## PROBLEM STATEMENT
Every line in the listing below from the one with "164L416 162L420 188L405" through the one with "271H508Q515 290 516" is to be reproduced exactly, both ends included; leave out the rest.

## SUPPLIED INFORMATION
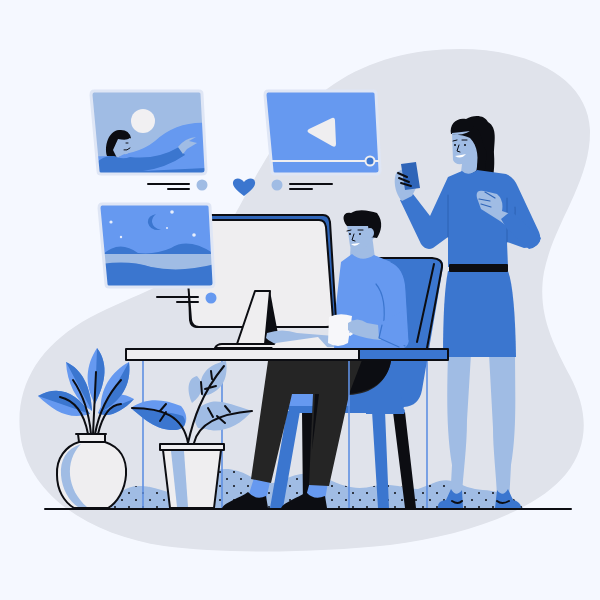
<!DOCTYPE html>
<html lang="en">
<head>
<meta charset="utf-8">
<title>Sharing media at the desk</title>
<style>
:root{--page:#f5f8ff;--blob:#e0e3eb;--blue:#3b76cf;--bright:#6699f0;--light:#a0bce4;--deep:#2f65b8;--ink:#0c0d12;--cloth:#252525;--paper:#efeef0;--frame:#dfe6f5}
html,body{margin:0;background:var(--page);overflow:hidden}
svg{display:block;width:600px;height:600px}
.page{fill:var(--page)}.blob{fill:var(--blob)}.blue{fill:var(--blue)}.bright{fill:var(--bright)}.light{fill:var(--light)}.deep{fill:var(--deep)}.ink{fill:var(--ink)}.cloth{fill:var(--cloth)}.paper{fill:var(--paper)}
.line{fill:none;stroke:var(--ink);stroke-width:2;stroke-linecap:round;stroke-linejoin:round}
.outlined{stroke:var(--ink);stroke-width:2;stroke-linejoin:round}
.thin{fill:none;stroke:var(--ink);stroke-width:1;stroke-linecap:round}
.fold{fill:none;stroke:var(--blue);stroke-width:1.2;stroke-linecap:round}
.crease{fill:none;stroke:var(--deep);stroke-width:1.2;stroke-linecap:round}
.frame{stroke:var(--frame);stroke-width:3;stroke-linejoin:round}
.edge{fill:none;stroke:var(--frame);stroke-width:3;stroke-linejoin:round}
</style>
</head>
<body>
<svg viewBox="0 0 600 600" role="img" aria-label="A man works at a computer while a woman with a phone stands behind him, media cards floating around the screen">
<defs>
<pattern id="dots" width="14" height="14" patternUnits="userSpaceOnUse"><circle cx="3" cy="3" r="1" class="ink"/><circle cx="10" cy="10" r="1" class="ink"/></pattern>
<path id="hills" d="M110 509C116 493 126 485 142 486C160 487 168 496 180 490C200 476 216 464 238 471C254 476 262 488 280 481C296 474 310 470 326 478C346 488 358 490 374 486C392 482 404 489 418 489C434 484 442 476 458 483C472 490 478 489 492 491C508 494 518 500 524 509Z"/>
<clipPath id="portrait-clip"><path d="M94 91H199Q202 91 202 94L206 170Q206 174 202 174H101Q98 174 98 171L91 95Q91 91 94 91Z"/></clipPath>
<clipPath id="night-clip"><path d="M102 204H207Q210 204 210 207L214 283Q214 287 210 287H109Q106 287 106 284L99 208Q99 204 102 204Z"/></clipPath>
</defs>

<rect class="page" width="600" height="600"/>
<path class="blob" d="M460 49C530 49 588 78 590 130C591 182 554 222 544 272C537 312 552 342 570 376C588 410 590 444 566 474C535 512 462 536 390 545C314 553 226 554 164 546C96 536 32 500 21 440C13 390 36 350 82 322C134 292 194 282 226 230C256 180 276 124 334 84C370 60 412 49 460 49Z"/>

<g id="ground">
<use href="#hills" class="light"/>
<use href="#hills" fill="url(#dots)"/>
</g>

<g id="desk-legs" fill="none" stroke="#5f90e3" stroke-width="1.6">
<path d="M143 360V508M222 360V508M427 360V508"/>
</g>

<g id="chair">
<path class="ink" d="M302 411H314L314 508H303ZM393 412H405L416 508H405Z"/>
<path class="blue" d="M370 258H436Q444 259 443 267L422 390Q419 406 404 407H350L362 360Z"/>
<path d="M374 258H432Q443 259 442 267L427 348" class="line"/>
<path class="line" d="M434 264L417 342"/>
<path class="blue" d="M287 407Q289 393 303 393H400L404 407Q402 413 394 413H290Z"/>
<path class="bright" d="M292 393H350V406H289Q288 397 292 393Z"/>
<path class="blue" d="M287 411H300L283 508H270ZM372 411H385L389 508H378ZM400 405Q407 410 404 414H366V405Z"/>
</g>

<g id="man">
<g id="man-legs">
<path class="bright" d="M254 478L270 482L266 500H247ZM311 478L328 482L325 500H305Z"/>
<path class="cloth" d="M268 361H391C387 382 372 394 349 395L329 486L309 485L313 394H292L271 483L251 479Z"/>
<path class="ink" d="M349 394C372 392 388 381 391 361L362 360ZM315 394L312 450L319 394Z"/>
<path class="ink" d="M222 508C225 502 240 498 248 492Q256 501 266 496L268 508ZM281 508C284 502 298 498 306 492Q314 501 325 496L327 508Z"/>
</g>
<path class="light" d="M351 236L372 235L375 258Q361 266 350 258Z"/>
<path class="bright" d="M341 262L352 254Q362 263 374 255L391 262Q405 268 406 290L409 340Q408 349 399 349H334L336 305Z"/>
<path class="fold" d="M376 284C386 296 385 315 383 329M381 333L405 346M391 262Q405 268 406 290L409 340"/>
<path class="light" d="M347 225L350 220L374 222L376 236Q368 244 361 252Q353 251 350 246Z"/>
<path class="ink" d="M347 226C341 219 343 211 351 213C359 208 370 211 377 213C384 222 381 232 377 238L370 237L368 226Q357 226 347 226Z"/>
<ellipse class="light" cx="370" cy="233" rx="4" ry="5"/>
<circle class="ink" cx="350" cy="234" r="1"/><circle class="ink" cx="360" cy="234" r="1"/>
<path class="thin" d="M354 234L352 240L355 241M347 231L351 230M358 230L363 230"/>
<path d="M351 244Q355 248 360 243Z" fill="#fff"/>
</g>

<g id="woman">
<path class="light" d="M448 354H471L467 420C467 448 463 474 462 496L450 502L452 465C446 430 447 390 448 354ZM489 354H515C515 392 517 430 511 465L509 503L497 496C496 472 493 450 493 428Z"/>
<path class="blue" d="M438 508Q437 501 446 500L451 489Q456 498 462 490L463 508ZM495 508L497 490Q503 498 508 489L513 500Q521 502 521 508Z"/>
<path class="line" d="M452 501Q458 505 462 501M497 501Q502 505 509 501"/>
<path class="ink" d="M451 134C449 124 457 117 466 119C474 114 485 115 488 122C498 128 494 142 494 154C495 168 493 176 493 178Q480 183 471 175L468 137Q460 133 451 134Z"/>
<path class="light" d="M452 133Q462 132 470 131L479 146L477 170Q468 178 461 172L462 164Q455 165 453 160Z"/>
<path class="ink" d="M451 134C459 136 470 134 474 126C483 131 481 144 487 152L484 178L476 173C479 158 478 146 470 138Q465 135 451 134Z"/>
<circle class="ink" cx="455" cy="145" r="1"/><circle class="ink" cx="465" cy="145" r="1"/>
<path class="thin" d="M453 141L457 140M462 140L467 140M459 145L457 151L460 152"/>
<path d="M455 156Q461 160 466 154Q462 155 455 156Z" fill="#fff"/>
<path class="blue" d="M448 177L462 171Q468 177 477 170L506 174Q514 177 518 187L539 232Q543 242 534 247L524 248L507 242L508 267H448V237L433 248Q426 251 421 244L400 200L413 194L430 216Z"/>
<path class="crease" d="M448 195V237M507 198V242M515 207Q516 220 511 229"/>
<path class="light" d="M402 201C394 193 393 177 397 172L405 168L416 188L412 196Z"/>
<path class="deep" d="M401 164L416 162L420 188L405 190Z"/>
<path class="line" d="M398 173L407 177M399 178L409 182M401 183L411 186" stroke-width="1"/>
<path class="light" d="M477 198Q475 189 484 191L497 194Q504 200 502 211L511 214L512 230L500 221L481 209Z"/>
<path class="blue" d="M511 211L541 238Q539 247 529 249L507 229L501 219Z"/>
<path class="crease" d="M479 199L490 201M481 204L491 207M485 192L495 198"/>
<path class="blue" d="M448 271H508Q515 290 516 357H443Q443 295 448 271Z"/>
<rect class="ink" x="449" y="264" width="59" height="8" rx="1"/>
</g>

<g id="monitor">
<path class="deep outlined" d="M204 215H323Q329 215 330 222L336 320Q336 326 330 327H197Q191 327 190 320L187 230Q187 215 204 215Z"/>
<path class="paper outlined" d="M192 220H319Q325 220 326 227L333 320Q333 327 326 327H199Q192 327 191 320L184 230Q184 220 192 220Z"/>
<path class="ink" d="M270 291L280 345H264Z"/>
<path class="paper outlined" d="M255 291H270L265 344H237Z"/>
<path class="paper outlined" d="M215 348Q217 344 222 344H284Q290 344 292 348Z"/>
</g>

<g id="hands-and-cup">
<path class="light" d="M267 333Q282 328 297 333L334 336V347H286Q270 343 266 338Z"/>
<path class="paper" d="M276 343L318 337L328 348H272Z"/>
<path d="M329 317Q339 312 352 316L348 343Q338 349 328 343Z" fill="#f7f7fa"/>
<path d="M351 322Q359 324 355 331L349 335" fill="none" stroke="#f7f7fa" stroke-width="3"/>
<path class="light" d="M348 323Q357 316 367 323L384 326L381 340Q366 339 353 334L348 330Z"/>
<path class="bright" d="M378 324L402 311L408 339Q406 348 396 347L379 338Z"/>
<path class="fold" d="M382 325L379 338L399 347"/>
</g>

<g id="desk-top">
<path d="M349 360V508" fill="none" stroke="#5f90e3" stroke-width="1.6"/>
<rect class="blue outlined" x="358" y="349" width="90" height="11"/>
<rect class="paper outlined" x="126" y="349" width="233" height="11"/>
</g>

<g id="round-plant">
<path class="bright" d="M97 348C110 365 104 386 95 404C84 384 86 365 97 348ZM66 362C82 369 91 387 92 411C76 401 67 383 66 362ZM129 362C132 386 120 402 101 412C99 389 112 371 129 362ZM38 396C58 384 78 393 90 414C69 420 55 412 38 396ZM134 399C121 413 108 418 98 413C104 397 116 389 134 399Z"/>
<path class="blue" d="M97 348C110 365 104 386 95 404ZM66 362C82 369 91 387 92 411ZM129 362C132 386 120 402 101 412ZM38 396C58 384 78 393 90 414ZM134 399C121 413 108 418 98 413Z"/>
<path class="line" d="M96 372L93 434M73 380Q88 402 91 434M121 380Q101 402 95 434M60 397Q82 402 88 434M121 404Q105 405 98 434"/>
<path class="paper outlined" d="M78 434H105V442C120 447 127 459 126 475C125 490 117 503 108 508H74C64 502 57 490 57 475C56 458 66 446 79 442Z"/>
<path class="light" d="M81 444C66 449 60 460 61 475C62 489 69 501 78 507H87C67 490 64 461 81 444Z"/>
<path class="line" d="M76 434H106M79 442H105"/>
</g>

<g id="leafy-plant">
<path class="light" d="M202 396C197 379 204 365 226 361C229 380 220 394 202 396ZM192 403C186 389 188 378 197 376C205 384 203 395 192 403ZM198 428C190 415 198 405 211 402C222 400 233 405 252 411C240 426 221 434 206 429Z"/>
<path class="bright" d="M131 408C146 397 164 399 181 406C190 417 187 428 176 430C157 431 145 420 131 408Z"/>
<path class="blue" d="M131 408C150 410 171 412 183 416C188 424 184 429 176 430C157 431 145 420 131 408Z"/>
<path class="line" d="M188 443C193 421 201 394 224 366M202 394L201 382M205 389L216 386M212 379L211 371M194 443C198 426 216 414 252 411M213 417L208 408M217 416L225 423M230 412L225 406M132 408C163 408 183 416 188 443M160 411L166 404M166 412L160 421"/>
<path class="paper outlined" d="M163 450H221L214 508H170Z"/>
<path class="light" d="M171 451H184L188 507H177Z"/>
<rect class="paper outlined" x="160" y="444" width="64" height="6"/>
</g>

<path id="floor-line" class="line" d="M45 509H571"/>

<g id="portrait-card">
<g clip-path="url(#portrait-clip)">
<rect class="light" x="90" y="90" width="118" height="86"/>
<circle cx="143" cy="121" r="12" fill="#f1f0f2"/>
<path class="bright" d="M92 156Q134 158 155 141Q177 121 207 123V176H92Z"/>
<path class="ink" d="M107 156C104 147 108 131 119 130Q129 129 131 138L123 142L119 157Z"/>
<path class="light" d="M118 139Q127 141 130 138L131 149Q129 155 124 154L117 158L113 150Z"/>
<path class="thin" d="M124 150Q127 151 130 148M126 143H128"/>
<path class="blue" d="M96 163Q104 155 114 156Q122 160 130 157Q157 160 179 147L185 155Q166 168 143 171L208 168V176H97Z"/>
<path class="light" d="M178 147Q185 138 196 137L189 141L197 143L187 149L183 154Z"/>
</g>
<path class="edge" d="M94 91H199Q202 91 202 94L206 170Q206 174 202 174H101Q98 174 98 171L91 95Q91 91 94 91Z"/>
</g>

<g id="video-card">
<path class="bright frame" d="M268 91H373Q376 91 376 94L380 170Q380 174 376 174H275Q272 174 272 171L265 95Q265 91 268 91Z"/>
<path class="paper" d="M309 129L332 118Q335 117 335 121L336 144Q336 148 332 146L309 133Q306 131 309 129Z"/>
<path d="M271 161H379" stroke="#efeef0" stroke-width="2"/>
<circle cx="370" cy="161" r="4.5" fill="#3b76cf" stroke="#efeef0" stroke-width="2"/>
</g>

<g id="night-card">
<g clip-path="url(#night-clip)">
<rect class="bright" x="98" y="203" width="118" height="86"/>
<path class="blue" d="M156 214Q147 216 148 223Q150 231 161 230Q153 228 152 222Q152 217 156 214ZM102 255Q119 239 138 253Q155 255 171 248Q188 237 213 253V258H102Z"/>
<path class="light" d="M102 254H213V267Q180 274 151 267Q127 260 102 265Z"/>
<path class="blue" d="M102 264Q129 260 151 267Q181 273 215 264V289H102Z"/>
<g fill="#e7eefc"><circle cx="111" cy="222" r="1.6"/><circle cx="172" cy="212" r="1.8"/><circle cx="194" cy="235" r="1.8"/><circle cx="121" cy="237" r="1.2"/><circle cx="167" cy="228" r="1"/></g>
</g>
<path class="edge" d="M102 204H207Q210 204 210 207L214 283Q214 287 210 287H109Q106 287 106 284L99 208Q99 204 102 204Z"/>
</g>

<g id="reactions">
<path class="line" d="M148 184H189M168 189H189M290 184H332M290 189H312M157 297H198M177 302H198" stroke-width="1.6"/>
<circle class="light" cx="202" cy="185" r="5.5"/>
<circle class="light" cx="277" cy="185" r="5.5"/>
<circle class="bright" cx="211" cy="298" r="5.5"/>
<path class="blue" d="M244 196C238 191 232 187 233 182C235 177 241 178 244 182C247 178 254 177 255 182C256 187 250 191 244 196Z"/>
</g>
</svg>
</body>
</html>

## ANSWER TO THE PROBLEM
<path class="deep" d="M401 164L416 162L420 188L405 190Z"/>
<path class="line" d="M398 173L407 177M399 178L409 182M401 183L411 186" stroke-width="1"/>
<path class="light" d="M477 198Q475 189 484 191L497 194Q504 200 502 211L511 214L512 230L500 221L481 209Z"/>
<path class="blue" d="M511 211L541 238Q539 247 529 249L507 229L501 219Z"/>
<path class="crease" d="M479 199L490 201M481 204L491 207M485 192L495 198"/>
<path class="blue" d="M448 271H508Q515 290 516 357H443Q443 295 448 271Z"/>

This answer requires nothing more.